  • @glennjackman Oh, I get it. My explanation is not correct. – Benjamin W. Sep 20 '18 at 22:39
  • ...updated the explanation. – Benjamin W. Sep 20 '18 at 22:44
0
$ sort -u -s -k1,1 file
Chr01:19967945-19972643 HanXRQChr01g0004001 1   4698    4698    0.0 8676    100.000 locus_tag=HanXRQChr01g0004001 gn=HanXRQChr01g0004001 begin=19967815 end=19972682 len=4868 chr=HanXRQChr01 strand=-1 sp=Helianthus annuus def=Probable protein kinase superfamily protein
Chr01:23001231-23011701 HanXRQChr01g0004391 1   10470   10470   0.0 19335   100.000 locus_tag=HanXRQChr01g0004391 gn=HanXRQChr01g0004391 begin=22999643 end=23012645 len=13003 chr=HanXRQChr01 strand=1 sp=Helianthus annuus def=Putative squalene cyclase; Squalene cyclase, C-terminal; Squalene cyclase, N-terminal
Chr01:38759426-38779934 HanXRQChr01g0005671 1   20472   20472   0.0 37805   100.000 locus_tag=HanXRQChr01g0005671 gn=SPI begin=38759245 end=38779898 len=20654 chr=HanXRQChr01 strand=1 sp=Helianthus annuus def=Probable beige/BEACH domain ;WD domain, G-beta repeat protein

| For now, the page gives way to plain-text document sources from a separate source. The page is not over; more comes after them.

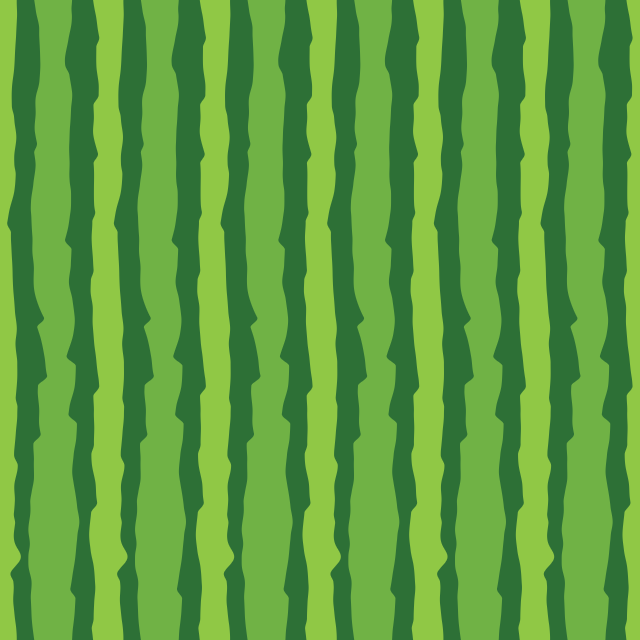
Reproduce this pattern procedurally as a WebGL 1 fragment shader.

```glsl
precision highp float;
// Watermelon rind: ragged dark vertical bands between wide green and narrow lime strips.
// Each repeat has four edges, held in one vec4 from left to right; every edge is a slow
// sine plus wrapping noise and hooked barbs, so the sheet tiles both ways.

#define REPEATS 6.0
#define BASE_EDGES vec4(0.135, 0.330, 0.682, 0.870)
#define DRIFT_SIZE vec4(0.022, 0.034, 0.030, 0.020)
#define BARB_SIZE vec4(-0.060, 0.100, -0.100, 0.060)
#define BARB_CELLS 11.0
#define SWELL_CELLS 14.0
#define SWELL_SIZE 0.032
#define RIPPLE_CELLS 37.0
#define RIPPLE_SIZE 0.011
#define DARK_GREEN vec3(0.176, 0.440, 0.212)
#define MID_GREEN vec3(0.440, 0.700, 0.270)
#define LIME vec3(0.563, 0.784, 0.270)

const float TAU = 6.283185;
const vec4 EDGE_SHIFT = vec4(0.0, 0.37, 0.71, 0.19);

uniform vec2 u_resolution;

// One random value in 0..1 for each edge.
vec4 hashEdges(vec4 cell, float salt) {
  vec4 seed = vec4(1.3, 4.7, 8.9, 13.1) + salt;
  return fract(sin(cell * 12.9898 + seed * 78.233) * 4375.85);
}

// Value noise in -1..1 that wraps after a whole number of cells.
vec4 wrapNoise(float down, float cells, float salt) {
  vec4 p = down * cells + EDGE_SHIFT;
  vec4 cell = floor(p);
  vec4 t = smoothstep(0.0, 1.0, p - cell);
  vec4 a = hashEdges(mod(cell, cells), salt);
  vec4 b = hashEdges(mod(cell + 1.0, cells), salt);
  return mix(a, b, t) * 2.0 - 1.0;
}

// Barbs swell slowly on the way down, then snap back to the band.
vec4 barbs(float down) {
  vec4 p = down * BARB_CELLS + EDGE_SHIFT;
  vec4 cell = floor(p);
  vec4 t = p - cell;
  vec4 strength = hashEdges(mod(cell, BARB_CELLS), 5.3);
  return t * t * (1.0 - smoothstep(0.82, 1.0, t)) * strength * strength;
}

// Edge positions within one repeat, at a distance down from the top.
vec4 bandEdges(float down) {
  vec4 turns = vec4(1.0, 2.0, 1.0, 2.0) * down - vec4(0.81, 0.17, 0.74, 0.10);
  vec4 edges = BASE_EDGES + DRIFT_SIZE * cos(TAU * turns);
  edges += SWELL_SIZE * wrapNoise(down, SWELL_CELLS, 2.1);
  edges += RIPPLE_SIZE * wrapNoise(down, RIPPLE_CELLS, 7.7);
  edges += BARB_SIZE * 1.25 * barbs(down);

  // The left band nearly closes at one height.
  float offset = (down - 0.87) / 0.018;
  float pinch = exp(-offset * offset);
  edges.xy = mix(edges.xy, vec2(0.205, 0.265), 0.9 * pinch);
  return edges;
}

void main() {
  vec2 uv = gl_FragCoord.xy / u_resolution;
  float pixel = 1.0 / min(u_resolution.x, u_resolution.y);
  float down = 1.0 - uv.y;
  float x = fract(uv.x * REPEATS);

  // Distance to each edge, corrected for its slope.
  vec4 edges = bandEdges(down);
  float stepDown = 0.001;
  vec4 slope = (bandEdges(fract(down + stepDown)) - edges) / (stepDown * REPEATS);
  vec4 dist = (x - edges) / (REPEATS * sqrt(1.0 + slope * slope));
  vec4 past = clamp(dist / pixel + 0.5, 0.0, 1.0);

  // Cross the edges from left to right.
  vec3 color = mix(LIME, DARK_GREEN, past.x);
  color = mix(color, MID_GREEN, past.y);
  color = mix(color, DARK_GREEN, past.z);
  color = mix(color, LIME, past.w);
  gl_FragColor = vec4(color, 1.0);
}
```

This sort command would only consider the first whitespace-delimited field as the sorting key and return the data sorted with duplicate keys removed (the first unique key found will be returned). The -s tells sort to use a "stable" sorting algorithm, i.e. one that does not change the order of records with identical keys (I'm not 100% sure this is needed but it seems reasonable to use it).

Your Answer

By clicking “Post Your Answer”, you agree to our terms of service, privacy policy and cookie policy

Not the answer you're looking for? Browse other questions tagged or ask your own question.